Using the dataset from the COMBINE AF study of more than 70,000 people with AF 1163 patients were identified that had an ischemic stroke while on an anticoagulant, 37.3% received a standard-dose DOAC, 25% received a lower-dose DOAC, and 37.7% received a VKA.
Recurrent stroke rate was 7% at year 1 and 10.3% at 2 years while post stroke mortality was very high 12.4% at 90 days and 18.1% at 1 year. The risk of recurrent stroke and death were higher in patients with AF on anticoagulant therapy who have no prior stroke history.
The study highlights an unmet medical need among a subset of patients with AF and to understand the type of recurrent infarct and management of other vascular factors.
A Prespecified Subanalysis of the ELDERCARE–AF Randomized Clinical Trial
Kuroda M, Tamiya E, Nose T, et al. JAMA Cardiol. Published online April 13, 2022.
Importance Long-term use of oral anticoagulants (OACs) is necessary for stroke prevention in patients with atrial fibrillation (AF). The effectiveness and safety of OACs in extremely older patients (ie, aged 80 years or older) with AF and at high risk of bleeding needs to be elucidated.
Objective To examine the effects of very low-dose edoxaban (15 mg) vs placebo across 3 age strata (80-84 years, 85-89 years, and ≥90 years) among patients with AF who were a part of the Edoxaban Low-Dose for Elder Care Atrial Fibrillation Patients (ELDERCARE–AF) trial.
Design, Setting, and Participants This prespecified subanalysis of a phase 3, randomized, double-blind, placebo-controlled trial was conducted from August 5, 2016, to December 27, 2019. Patients with AF aged 80 years or older who were not considered candidates for standard-dose OACs were included in the study; reasons these patients could not take standard-dose OACs included low creatinine clearance (<30 mL per minute), low body weight (≤45 kg), history of bleeding from critical organs, continuous use of nonsteroidal anti-inflammatory drugs, or concomitant use of antiplatelet drugs. Eligible patients were recruited randomly from 164 hospitals in Japan and were randomly assigned 1:1 to edoxaban or placebo.
Interventions Edoxaban (15 mg once daily) or placebo.
Main Outcomes and Measures The primary efficacy end point was the composite of stroke or systemic embolism. The primary safety end point was International Society on Thrombosis and Hemostasis–defined major bleeding.

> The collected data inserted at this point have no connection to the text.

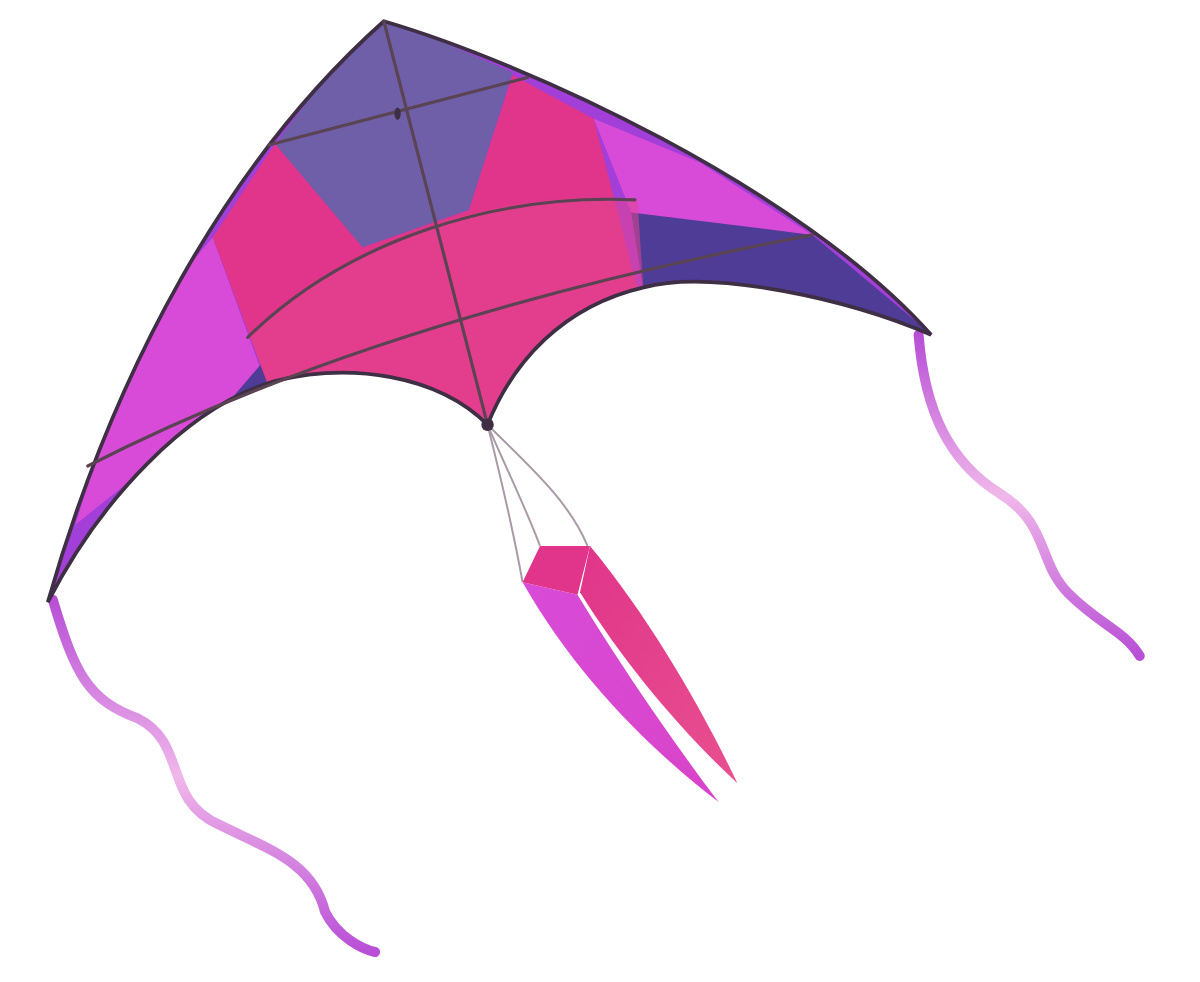
<!DOCTYPE html>
<html lang="en">
<head>
<meta charset="utf-8">
<title>Delta Kite</title>
<link rel="stylesheet" href="https://fonts.googleapis.com/css2?family=Inter&display=swap">
<style>
  :root {
    --bg: #ffffff;
    --sail-violet: #a23fd8;
    --sail-magenta: #d84bd8;
    --sail-pink: #e0358a;
    --sail-rose: #e6468f;
    --sail-slate: #6f5ea8;
    --sail-indigo: #4e3c96;
    --spar: #5a4352;
    --edge: #3e2f45;
    --bridle: #a89aa6;
    --tail-light: #f0b7ea;
    --tail-deep: #b84fd6;
    --drogue-pink: #e8508f;
    --drogue-magenta: #d844c8;
  }
  html, body { margin: 0; padding: 0; overflow: hidden; background: var(--bg); font-family: "Inter", sans-serif; }
  .canvas { width: 1200px; height: 982px; display: block; }
</style>
</head>
<body>
<svg class="canvas" viewBox="0 0 960 786" width="1200" height="982" role="img" aria-label="Pink and purple delta kite with ribbon tails and a drogue">
  <defs>
    <clipPath id="sail-clip">
      <path id="sail-shape" d="M307,17 C420,50 640,150 745,268 C680,240 570,215 515,230 C450,245 410,290 390,340 C350,300 280,290 220,305 C150,325 80,400 38,482 C90,300 180,130 307,17 Z"/>
    </clipPath>
    <linearGradient id="tail-gradient" x1="0" y1="0" x2="0" y2="1">
      <stop offset="0" stop-color="var(--tail-deep)"/>
      <stop offset="0.5" stop-color="var(--tail-light)"/>
      <stop offset="1" stop-color="var(--tail-deep)"/>
    </linearGradient>
    <linearGradient id="streamer-left-gradient" x1="0" y1="0" x2="1" y2="1">
      <stop offset="0" stop-color="var(--sail-magenta)"/>
      <stop offset="1" stop-color="var(--drogue-magenta)"/>
    </linearGradient>
    <linearGradient id="streamer-right-gradient" x1="0" y1="0" x2="1" y2="1">
      <stop offset="0" stop-color="var(--sail-pink)"/>
      <stop offset="1" stop-color="var(--drogue-pink)"/>
    </linearGradient>
  </defs>

  <g class="tails" fill="none" stroke="url(#tail-gradient)" stroke-width="8" stroke-linecap="round">
    <path class="tail-left" d="M42,480 C60,540 70,560 110,575 C150,595 130,640 175,660 C215,680 250,690 260,730 C270,750 290,760 300,762"/>
    <path class="tail-right" d="M735,268 C740,330 760,370 800,395 C840,420 830,450 855,475 C880,500 900,505 912,525"/>
  </g>

  <g class="bridle" stroke="var(--bridle)" stroke-width="1.6" fill="none">
    <path d="M390,340 C400,380 410,420 418,466"/>
    <path d="M390,340 C405,375 420,405 432,437"/>
    <path d="M390,340 C420,370 455,400 470,437"/>
  </g>

  <g class="drogue">
    <path class="streamer-left" d="M418,466 C460,540 520,600 575,642 C540,596 498,535 462,476 Z" fill="url(#streamer-left-gradient)"/>
    <path class="streamer-right" d="M464,474 C500,532 545,585 590,627 C562,568 520,495 472,437 Z" fill="url(#streamer-right-gradient)"/>
    <polygon class="drogue-mouth" points="418,466 432,437 472,437 462,476" fill="var(--sail-pink)"/>
  </g>

  <g class="sail" clip-path="url(#sail-clip)">
    <rect x="0" y="0" width="800" height="500" fill="var(--sail-violet)"/>
    <polygon class="panel-left-magenta" points="170,190 210,300 60,420 110,260" fill="var(--sail-magenta)"/>
    <polygon class="panel-trailing-indigo" points="30,500 210,290 230,320 60,480" fill="var(--sail-indigo)"/>
    <polygon class="panel-center-pink" points="220,115 290,198 375,168 410,60 475,95 510,232 390,345 215,310 170,190" fill="var(--sail-pink)"/>
    <polygon class="panel-nose-slate" points="300,10 410,58 375,168 290,198 220,115" fill="var(--sail-slate)"/>
    <polygon class="panel-right-magenta" points="475,95 560,130 650,188 610,190 505,170" fill="var(--sail-magenta)"/>
    <polygon class="panel-right-indigo" points="505,170 650,188 760,280 515,235" fill="var(--sail-indigo)"/>
    <path class="keel-pocket" d="M200,270 C280,190 400,150 510,160 L515,235 C450,245 410,290 390,345 C350,300 280,290 215,310 Z" fill="var(--sail-rose)" opacity="0.55"/>
  </g>

  <use href="#sail-shape" fill="none" stroke="var(--edge)" stroke-width="3"/>

  <g class="spars" stroke="var(--spar)" stroke-width="2.5" fill="none" stroke-linecap="round">
    <path class="spine" d="M307,17 L390,340"/>
    <path class="spreader" d="M70,373 Q300,255 650,188"/>
    <path class="upper-batten" d="M215,116 L422,62"/>
    <path class="keel-arc" d="M198,270 C280,190 400,155 508,160"/>
  </g>
  <circle cx="390" cy="340" r="5" fill="var(--edge)"/>
  <ellipse cx="318" cy="91" rx="2.5" ry="5" fill="var(--edge)"/>
</svg>
</body>
</html>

Results A total of 984 patients (mean [SD] age: age group 80-84 years, 82.2 [1.4] years; age group 85-89 years, 86.8 [1.4] years; age group ≥90 years, 92.3 [2.1] years; 565 women [57.4%]) were included in this study. In the placebo group, estimated (SE) event rates for stroke or systemic embolism increased with age and were 3.9% (1.2%) per patient-year in the group aged 80 to 84 years (n=181), 7.3% (1.7%) per patient-year in the group aged 85 to 89 years (n=184), and 10.1% (2.5%) per patient-year in the group aged 90 years or older (n=127). A 15-mg dose of edoxaban consistently decreased the event rates for stroke or systemic embolism with no interaction with age (80-84 years, hazard ratio [HR], 0.41; 95% CI, 0.13-1.31; P=.13; 85-89 years, HR, 0.42; 95% CI, 0.17-0.99; P = .05; ≥90 years, HR, 0.23; 95% CI, 0.08-0.68; P = .008; interaction P = .65). Major bleeding and major or clinically relevant nonmajor bleeding events were numerically higher with edoxaban, but the differences did not reach statistical significance, and there was no interaction with age. There was no difference in the event rate for all-cause death between the edoxaban and placebo groups in all age strata.
Conclusions and Relevance Results of this subanalysis of the ELDERCARE–AF randomized clinical trial revealed that among Japanese patients aged 80 years or older with AF who were not considered candidates for standard OACs, a once-daily 15-mg dose of edoxaban was superior to placebo in preventing stroke or systemic embolism consistently across all 3 age strata, including those aged 90 years or older, albeit with a higher but nonstatistically significant incidence of bleeding.